- _Your goal_
Count how many lines below include the word "self". Answer with a number only.

(Beginning of Provided data)

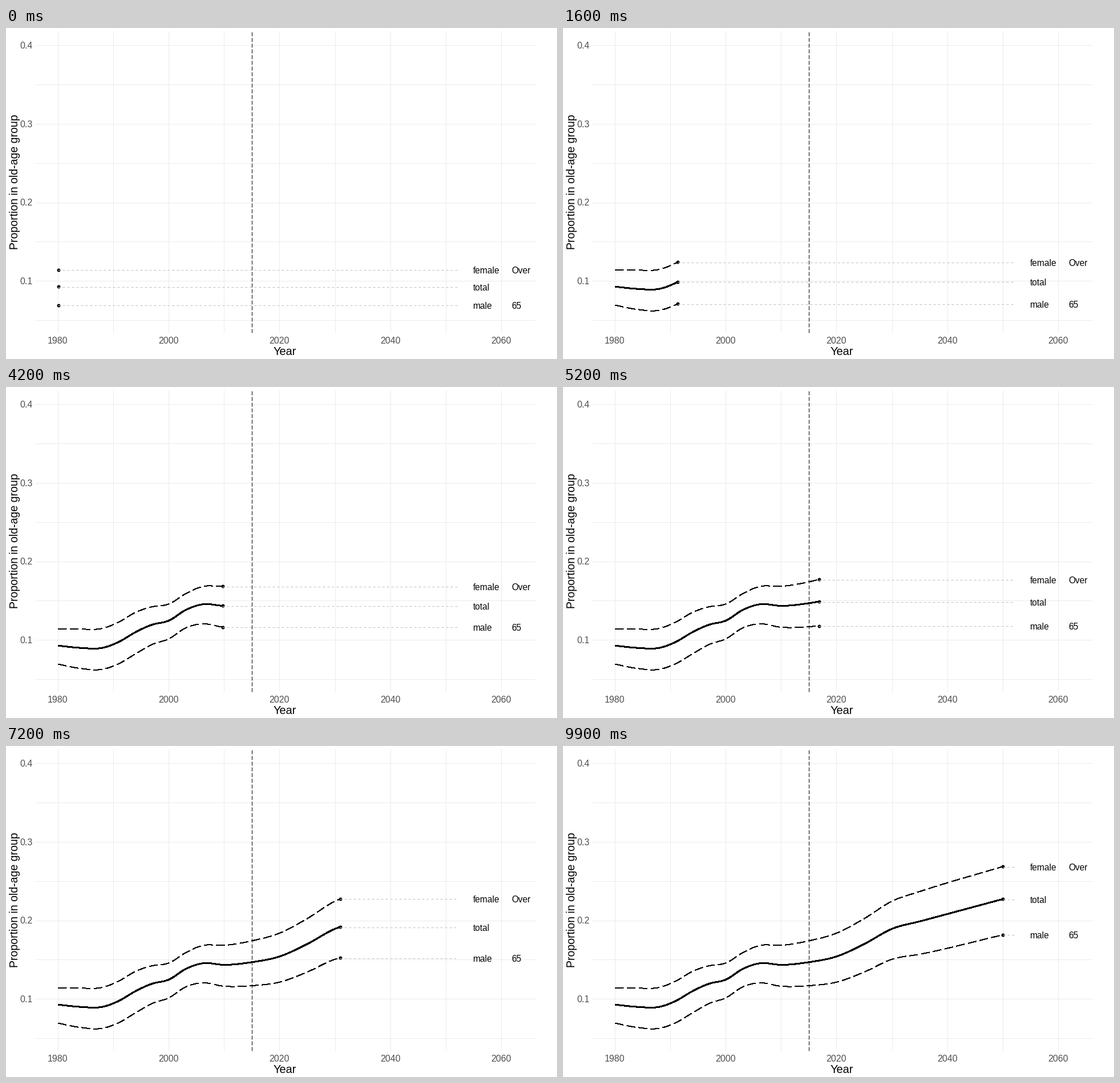
Write a matplotlib script that moves like this. It is 966 px wide and 580 px high and loops after 10000 ms.

```python
import matplotlib.pyplot as plt
import numpy as np
from matplotlib.animation import FuncAnimation

W, H = 966, 580
FRAMES, INTERVAL = 100, 100
START, END = 1980, 2050
LEFT, RIGHT, TOP, BOTTOM = 51, 928, 5, 534

plt.rcParams.update({
    "font.family": "Liberation Sans",
    "text.hinting": "native",
    "lines.scale_dashes": False,
    "lines.dash_capstyle": "butt",
    "lines.solid_capstyle": "butt",
    "toolbar": "None",
})


def px(year):
    return 91.5 + 9.71 * (np.asarray(year) - START)


def py(share):
    return 442.8 - (np.asarray(share) - 0.1) * 1377


def smooth(x, knots, values):
    """Cubic Hermite curve through a few key points."""
    k, v = np.array(knots, float), np.array(values, float)
    slope = np.gradient(v, k)
    i = np.clip(np.searchsorted(k, x, side="right") - 1, 0, len(k) - 2)
    step = k[i + 1] - k[i]
    t = (x - k[i]) / step
    return (v[i] + t * t * (3 - 2 * t) * (v[i + 1] - v[i])
            + step * t * (1 - t) * ((1 - t) * slope[i] - t * slope[i + 1]))


# Key points of the total share and of the women's lead over it, in percent.
# Men lie a tenth further below the total than women lie above it.
KEYS = [1980, 1984, 1988, 1991, 1994, 1997, 2000, 2003,
        2006, 2010, 2015, 2020, 2025, 2030, 2035, 2050]
TOTAL = [9.24, 8.96, 8.96, 9.74, 10.98, 11.92, 12.43, 13.78,
         14.5, 14.31, 14.65, 15.38, 16.97, 18.9, 19.84, 22.68]
LEAD = [2.14, 2.38, 2.48, 2.52, 2.51, 2.28, 2.11, 2.07,
        2.26, 2.48, 2.72, 2.97, 3.24, 3.52, 3.8, 4.14]

years = np.linspace(START, END, FRAMES)
total = smooth(years, KEYS, TOTAL) / 100
lead = smooth(years, KEYS, LEAD) / 100

fig = plt.figure(figsize=(W / 72, H / 72), dpi=72, facecolor="white")
ax = fig.add_axes([0, 0, 1, 1])
ax.set_xlim(0, W)
ax.set_ylim(H, 0)
ax.axis("off")


def vrule(x, y0, y1, **style):
    # Half-pixel shift makes line snapping land on the pixel holding x.
    return ax.plot([x - 0.5] * 2, [y0, y1], lw=1, **style)[0]


def hrule(y, x0, x1, **style):
    return ax.plot([x0, x1], [y + 0.5] * 2, lw=1, **style)[0]


def label(x, y, text, size, **style):
    return ax.text(x, y, text, fontsize=size, va="baseline", **style)


# Grid and axes
GRID, TICK = "#EBEBEB", "#4D4D4D"
for year in range(1980, 2061, 10):
    vrule(px(year), TOP, BOTTOM, color=GRID, zorder=1)
    if year % 20 == 0:
        label(px(year) - 0.5, 553, str(year), 16, color=TICK, ha="center")
for i in range(1, 9):
    y = py(i / 20)
    hrule(y, LEFT, RIGHT, color=GRID, zorder=1)
    if i % 2 == 0:
        label(46.7, y + 6.3, f"{i / 20:.1f}", 16, color=TICK, ha="right")
label(488.5, 573, "Year", 20, ha="center")
label(21, 269.5, "Proportion in old-age group", 19.5, ha="center",
      rotation=90, rotation_mode="anchor")
vrule(px(2015), BOTTOM, TOP, color="black", linestyle=(0, (7, 3)), zorder=6)


class Series:
    def __init__(self, name, share, note="", solid=False):
        self.x, self.y = px(years), py(share)
        # Hard-edged strokes cover about one pixel more than their width.
        self.line, = ax.plot([], [], color="black", lw=2 if solid else 1,
                             linestyle="-" if solid else (0, (14, 6)),
                             antialiased=False, zorder=3)
        self.dot, = ax.plot([], [], "o", color="black", ms=6, mew=0,
                            antialiased=False, zorder=4)
        self.guide = hrule(0, 0, 0, color="#BEBEBE",
                           linestyle=(0, (4, 4)), zorder=5)
        self.texts = [label(819, 0, name, 15.5),
                      label(886.5, 0, note, 15.5)]

    def show(self, n):
        x, y = self.x[n], self.y[n]
        self.line.set_data(self.x[:n + 1], self.y[:n + 1])
        self.dot.set_data([x], [y])
        self.guide.set_data([x - 0.5, px(2052)], [y + 0.5] * 2)
        for text in self.texts:
            text.set_y(y + 6.5)


series = [Series("female", total + lead, "Over"),
          Series("total", total, solid=True),
          Series("male", total - 1.1 * lead, "65")]


def update(n):
    for s in series:
        s.show(n)
    return []


anim = FuncAnimation(fig, update, frames=FRAMES, interval=INTERVAL,
                     repeat=True, repeat_delay=0, blit=False)
plt.show()
```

(End of Provided data)

- _Exercise output_
12